The next km is good running, the surface isn't great but its mostly downhill and my pace is good, under 4:25 seems possible. But then I hit the last climbs - not big but its now a struggle even to keep running. There are some runners from the first wave reduced to walking even on the flat. Somewhere here I overtake the women who passed me at 9k. She yells something encouraging and I look back and try to return the favour, reminding her she must be in contention for a place.
I ignore the last aid station. The next 2 km are fairly flat but I struggle to maintain a good pace. I can't have much time to spare and push as hard as I can. With 2.5km to go the trail heads steeply downhill, dropping 400m to the finish. Running this at full pace is excruciating and dangerous. The trail is loose dirt covered by large rocks. I pass some people walking this slope gingerly and one person inching his way down backwards. These are good runners from the first wave whose legs have failed them agonisingly close to the finish. My legs complain with every stride but keep working.
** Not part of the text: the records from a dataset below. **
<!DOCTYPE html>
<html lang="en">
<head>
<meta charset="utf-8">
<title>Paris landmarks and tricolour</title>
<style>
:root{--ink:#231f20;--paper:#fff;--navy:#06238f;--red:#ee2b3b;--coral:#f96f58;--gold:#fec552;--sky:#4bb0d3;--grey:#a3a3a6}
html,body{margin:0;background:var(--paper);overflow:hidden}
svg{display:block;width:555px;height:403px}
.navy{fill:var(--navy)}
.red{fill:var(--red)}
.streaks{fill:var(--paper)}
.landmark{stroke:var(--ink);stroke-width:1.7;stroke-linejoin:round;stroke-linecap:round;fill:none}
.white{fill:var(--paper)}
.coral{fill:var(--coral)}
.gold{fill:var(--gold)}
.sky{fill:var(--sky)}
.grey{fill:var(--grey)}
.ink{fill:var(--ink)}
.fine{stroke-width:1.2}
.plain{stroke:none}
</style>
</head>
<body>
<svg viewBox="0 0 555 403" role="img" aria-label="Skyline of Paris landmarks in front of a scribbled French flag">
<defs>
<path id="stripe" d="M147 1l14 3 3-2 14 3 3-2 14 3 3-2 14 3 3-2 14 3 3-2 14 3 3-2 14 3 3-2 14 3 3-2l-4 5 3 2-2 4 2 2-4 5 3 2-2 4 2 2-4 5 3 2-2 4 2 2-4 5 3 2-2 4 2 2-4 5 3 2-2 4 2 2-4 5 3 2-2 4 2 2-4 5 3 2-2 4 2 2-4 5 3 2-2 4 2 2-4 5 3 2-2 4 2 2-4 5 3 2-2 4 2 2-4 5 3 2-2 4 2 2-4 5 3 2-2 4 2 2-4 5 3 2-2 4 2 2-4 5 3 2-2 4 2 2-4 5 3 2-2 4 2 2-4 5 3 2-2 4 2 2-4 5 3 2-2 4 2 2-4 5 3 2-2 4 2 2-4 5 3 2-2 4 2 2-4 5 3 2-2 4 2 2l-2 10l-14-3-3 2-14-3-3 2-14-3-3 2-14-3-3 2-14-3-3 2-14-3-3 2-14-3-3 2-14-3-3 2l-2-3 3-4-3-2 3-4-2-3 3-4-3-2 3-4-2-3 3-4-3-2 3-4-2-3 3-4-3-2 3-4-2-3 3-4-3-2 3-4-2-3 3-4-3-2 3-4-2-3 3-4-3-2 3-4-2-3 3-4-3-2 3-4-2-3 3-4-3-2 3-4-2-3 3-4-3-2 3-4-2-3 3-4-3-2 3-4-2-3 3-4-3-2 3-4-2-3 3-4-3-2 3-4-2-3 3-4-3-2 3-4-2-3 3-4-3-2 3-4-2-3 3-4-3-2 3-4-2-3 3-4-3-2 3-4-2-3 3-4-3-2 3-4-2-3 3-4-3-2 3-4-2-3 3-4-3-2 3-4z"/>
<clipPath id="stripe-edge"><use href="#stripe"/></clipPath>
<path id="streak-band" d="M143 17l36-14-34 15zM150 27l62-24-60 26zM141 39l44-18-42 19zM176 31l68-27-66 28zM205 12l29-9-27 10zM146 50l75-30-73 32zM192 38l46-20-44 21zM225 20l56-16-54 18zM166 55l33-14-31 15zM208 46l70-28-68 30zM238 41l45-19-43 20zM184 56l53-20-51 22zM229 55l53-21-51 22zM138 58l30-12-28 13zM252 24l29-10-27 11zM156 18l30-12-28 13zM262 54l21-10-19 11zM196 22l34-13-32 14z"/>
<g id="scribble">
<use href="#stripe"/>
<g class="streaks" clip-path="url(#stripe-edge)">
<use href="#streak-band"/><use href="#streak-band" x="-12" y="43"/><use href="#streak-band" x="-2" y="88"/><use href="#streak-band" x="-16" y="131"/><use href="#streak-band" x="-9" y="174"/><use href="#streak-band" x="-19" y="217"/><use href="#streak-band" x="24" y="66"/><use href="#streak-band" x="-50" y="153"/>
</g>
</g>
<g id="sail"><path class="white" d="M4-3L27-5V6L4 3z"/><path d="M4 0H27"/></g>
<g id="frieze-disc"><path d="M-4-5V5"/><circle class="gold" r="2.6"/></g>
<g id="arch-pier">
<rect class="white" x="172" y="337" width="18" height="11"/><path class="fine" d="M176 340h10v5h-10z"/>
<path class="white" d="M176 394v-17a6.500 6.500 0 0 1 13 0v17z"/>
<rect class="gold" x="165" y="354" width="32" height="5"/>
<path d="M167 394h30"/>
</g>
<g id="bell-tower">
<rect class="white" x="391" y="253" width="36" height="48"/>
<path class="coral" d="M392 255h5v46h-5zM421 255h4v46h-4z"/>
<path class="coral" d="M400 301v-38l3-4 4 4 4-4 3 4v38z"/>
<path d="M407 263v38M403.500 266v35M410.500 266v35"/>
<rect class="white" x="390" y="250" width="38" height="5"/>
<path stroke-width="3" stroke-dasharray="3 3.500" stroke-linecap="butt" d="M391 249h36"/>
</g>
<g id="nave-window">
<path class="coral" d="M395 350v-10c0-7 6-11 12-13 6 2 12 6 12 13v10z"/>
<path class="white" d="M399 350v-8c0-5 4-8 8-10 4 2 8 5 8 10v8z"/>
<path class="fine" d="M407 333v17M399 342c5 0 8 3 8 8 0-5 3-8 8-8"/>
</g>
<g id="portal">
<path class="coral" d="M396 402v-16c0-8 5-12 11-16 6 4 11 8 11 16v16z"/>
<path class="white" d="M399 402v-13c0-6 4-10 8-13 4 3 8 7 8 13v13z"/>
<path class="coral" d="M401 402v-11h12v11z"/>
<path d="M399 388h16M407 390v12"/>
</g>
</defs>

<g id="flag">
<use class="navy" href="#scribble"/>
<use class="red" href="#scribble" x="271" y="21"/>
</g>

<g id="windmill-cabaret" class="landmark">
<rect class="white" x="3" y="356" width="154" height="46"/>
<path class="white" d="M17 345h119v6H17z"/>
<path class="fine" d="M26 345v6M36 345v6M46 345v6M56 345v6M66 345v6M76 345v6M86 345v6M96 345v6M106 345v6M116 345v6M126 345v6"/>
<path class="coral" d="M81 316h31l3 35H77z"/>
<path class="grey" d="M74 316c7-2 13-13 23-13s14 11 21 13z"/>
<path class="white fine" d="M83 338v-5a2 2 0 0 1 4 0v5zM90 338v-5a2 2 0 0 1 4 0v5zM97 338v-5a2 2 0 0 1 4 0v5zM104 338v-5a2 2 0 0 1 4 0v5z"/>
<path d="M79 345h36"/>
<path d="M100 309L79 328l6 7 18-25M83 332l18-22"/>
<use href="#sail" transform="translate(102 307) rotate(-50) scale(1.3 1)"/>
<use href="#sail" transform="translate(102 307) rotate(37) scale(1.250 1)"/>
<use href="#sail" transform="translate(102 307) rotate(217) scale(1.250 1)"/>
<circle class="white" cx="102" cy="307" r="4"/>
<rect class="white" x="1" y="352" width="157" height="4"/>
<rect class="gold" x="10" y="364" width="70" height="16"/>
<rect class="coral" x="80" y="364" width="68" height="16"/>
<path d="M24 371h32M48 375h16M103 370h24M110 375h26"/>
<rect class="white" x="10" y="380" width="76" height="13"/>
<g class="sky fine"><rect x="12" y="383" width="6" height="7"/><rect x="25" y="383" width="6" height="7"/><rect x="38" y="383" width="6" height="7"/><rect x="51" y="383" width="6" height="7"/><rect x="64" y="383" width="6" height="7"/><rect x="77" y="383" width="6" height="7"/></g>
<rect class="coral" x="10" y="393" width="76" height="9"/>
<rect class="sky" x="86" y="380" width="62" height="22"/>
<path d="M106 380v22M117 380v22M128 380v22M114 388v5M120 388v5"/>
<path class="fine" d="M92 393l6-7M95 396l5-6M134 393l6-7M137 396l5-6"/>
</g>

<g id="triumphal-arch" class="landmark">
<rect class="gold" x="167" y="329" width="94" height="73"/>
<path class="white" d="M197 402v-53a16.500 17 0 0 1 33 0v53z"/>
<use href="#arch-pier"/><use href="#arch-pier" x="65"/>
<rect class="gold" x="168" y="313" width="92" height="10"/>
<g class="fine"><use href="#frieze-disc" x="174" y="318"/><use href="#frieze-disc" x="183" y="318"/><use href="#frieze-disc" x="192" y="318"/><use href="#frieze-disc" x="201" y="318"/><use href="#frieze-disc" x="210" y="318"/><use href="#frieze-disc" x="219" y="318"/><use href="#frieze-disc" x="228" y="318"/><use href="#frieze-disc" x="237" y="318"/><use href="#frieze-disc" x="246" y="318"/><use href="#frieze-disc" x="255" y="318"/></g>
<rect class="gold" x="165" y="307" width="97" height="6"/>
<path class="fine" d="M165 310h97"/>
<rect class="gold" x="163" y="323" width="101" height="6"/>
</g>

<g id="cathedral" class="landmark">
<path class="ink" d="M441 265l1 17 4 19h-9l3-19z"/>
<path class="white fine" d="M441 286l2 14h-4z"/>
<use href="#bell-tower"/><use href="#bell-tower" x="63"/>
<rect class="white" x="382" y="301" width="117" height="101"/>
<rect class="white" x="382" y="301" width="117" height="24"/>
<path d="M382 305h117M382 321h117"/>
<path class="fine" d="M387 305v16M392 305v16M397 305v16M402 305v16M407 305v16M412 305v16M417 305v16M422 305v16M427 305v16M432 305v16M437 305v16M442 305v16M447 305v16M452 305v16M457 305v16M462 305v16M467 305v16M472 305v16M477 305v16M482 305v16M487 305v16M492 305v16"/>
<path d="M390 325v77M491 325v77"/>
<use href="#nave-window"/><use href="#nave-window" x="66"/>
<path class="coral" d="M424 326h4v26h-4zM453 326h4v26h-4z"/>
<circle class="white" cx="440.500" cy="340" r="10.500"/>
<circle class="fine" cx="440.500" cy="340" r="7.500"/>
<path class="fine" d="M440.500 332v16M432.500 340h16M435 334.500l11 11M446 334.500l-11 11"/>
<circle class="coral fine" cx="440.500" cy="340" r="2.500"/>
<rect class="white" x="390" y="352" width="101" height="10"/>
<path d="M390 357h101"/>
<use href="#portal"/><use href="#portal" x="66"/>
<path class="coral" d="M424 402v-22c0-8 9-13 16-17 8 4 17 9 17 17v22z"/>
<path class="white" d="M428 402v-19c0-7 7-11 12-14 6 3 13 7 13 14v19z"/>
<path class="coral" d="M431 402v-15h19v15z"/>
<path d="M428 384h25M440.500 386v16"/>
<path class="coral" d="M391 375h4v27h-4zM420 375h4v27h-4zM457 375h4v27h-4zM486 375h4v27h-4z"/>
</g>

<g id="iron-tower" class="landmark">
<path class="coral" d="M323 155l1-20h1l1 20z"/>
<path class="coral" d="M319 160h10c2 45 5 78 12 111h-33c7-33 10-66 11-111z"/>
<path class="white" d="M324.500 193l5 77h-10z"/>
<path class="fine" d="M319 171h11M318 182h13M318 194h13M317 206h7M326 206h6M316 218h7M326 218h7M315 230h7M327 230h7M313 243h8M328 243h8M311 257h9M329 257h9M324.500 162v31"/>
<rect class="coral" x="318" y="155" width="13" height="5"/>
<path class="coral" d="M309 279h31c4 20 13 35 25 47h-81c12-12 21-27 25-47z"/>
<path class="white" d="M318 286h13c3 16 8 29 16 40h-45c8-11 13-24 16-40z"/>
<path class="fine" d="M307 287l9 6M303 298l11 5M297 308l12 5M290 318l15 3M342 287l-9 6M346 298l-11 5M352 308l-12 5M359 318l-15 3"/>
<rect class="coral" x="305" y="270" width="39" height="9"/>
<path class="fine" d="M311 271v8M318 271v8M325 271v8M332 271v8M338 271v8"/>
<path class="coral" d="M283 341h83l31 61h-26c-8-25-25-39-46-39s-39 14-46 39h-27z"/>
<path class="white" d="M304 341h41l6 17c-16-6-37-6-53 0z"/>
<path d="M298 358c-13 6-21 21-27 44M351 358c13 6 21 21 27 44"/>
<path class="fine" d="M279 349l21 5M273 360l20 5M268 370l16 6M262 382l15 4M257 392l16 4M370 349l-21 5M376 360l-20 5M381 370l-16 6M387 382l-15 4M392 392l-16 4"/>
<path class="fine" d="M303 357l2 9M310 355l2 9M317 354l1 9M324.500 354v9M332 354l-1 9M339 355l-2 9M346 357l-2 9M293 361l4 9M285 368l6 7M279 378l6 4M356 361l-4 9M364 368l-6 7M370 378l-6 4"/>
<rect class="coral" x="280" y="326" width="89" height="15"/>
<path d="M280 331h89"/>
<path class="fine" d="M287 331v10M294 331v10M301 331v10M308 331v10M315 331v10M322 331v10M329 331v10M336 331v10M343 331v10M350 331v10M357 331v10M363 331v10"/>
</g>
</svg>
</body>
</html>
I'm still not certain about sub-4:30 as I hit the last km. The trail is now narrow gravel with worrying drops to the right if you slip. I concentrate and keep pushing. Suddenly I'm on the cement path which switchbacks down to Caves House. I can see the finish below and look at my watch and know I've done it. Suddenly I'm feeling no pain. I surge down the switchbacks, sprint to the line and its all over in 4 hours 27 minutes and some seconds.
Monica and Tom & Zoe are waiting for me. Because of the staggered start, Monica doesn't know I've broken 4:30 until she my huge smile. As I stand around the drinks table rehydrating, Corallea Edwards, the women who I passed at 40k comes over and offers congratulations. I ask where she placed - 2nd female and the F40-49 age group record! Not sure how she missed being seeded into the first wave.
Monica has grabbed a table not far from the finish with snacks and drinks ready. Before I can sit Zoe (4) drags me off to show me semi-tame Water Skinks and Water Dragons she has discovered on a nearby rock face. Definitely my daughter. We relax and clap the runners in. After a while results for the top 100 or so runners are posted - I'm 37/591 overall and 7/175 in my age group. I'm really pleased with this - its a good field with some runners travelling a long distance to compete. A sub 4 hour marathon is an entry requirement.
The award ceremony starts immediately after the 7 hour cutoff. As this time approaches people cluster near the finish, many with cold beers in hand. Each successive runner is greeted with louder cheers. Inside the last minute two runners appear high on the switchbacks. Everyone shouts encouragement up to them, they pick up speed and make it with 15 seconds to spare. 535 of 591 runners finish before the cutoff.
The winners were Paul Arthur (3:32) and Dawn Tiller (4:23). Paul was clearly an extrovert and gave a nice little speech. Dawn seemed shy and refused to speak but she's won 5 times previously so maybe she's said it all before and maybe she had to chase one of her three young children. Her husband was somewhat occupied because he is the race director. The second place male was Trevor Jacob in 3:42 a M50-59 age group record which is somewhat humbling if you are 10 years younger than him and much slower. I chat to him later, a really nice bloke.
We took the kids for a leisurely bush walk in the late afternoon and the day finishes with a large dinner in the Caves House restaurant accompanied by the odd James Squires Pilsener.
I didn't get to meet Phil Murphy but apparently he ran a PB. Hopefully he'll post an race report too.
I was unhappy with first go at the Six Foot Track but breaking 4:30 hasn't brought closure. I reckon more appropriate training could knock some minutes off my time. I may have another serious go next year. If you were thinking of coming to Australia for a race, I reckon this is the one.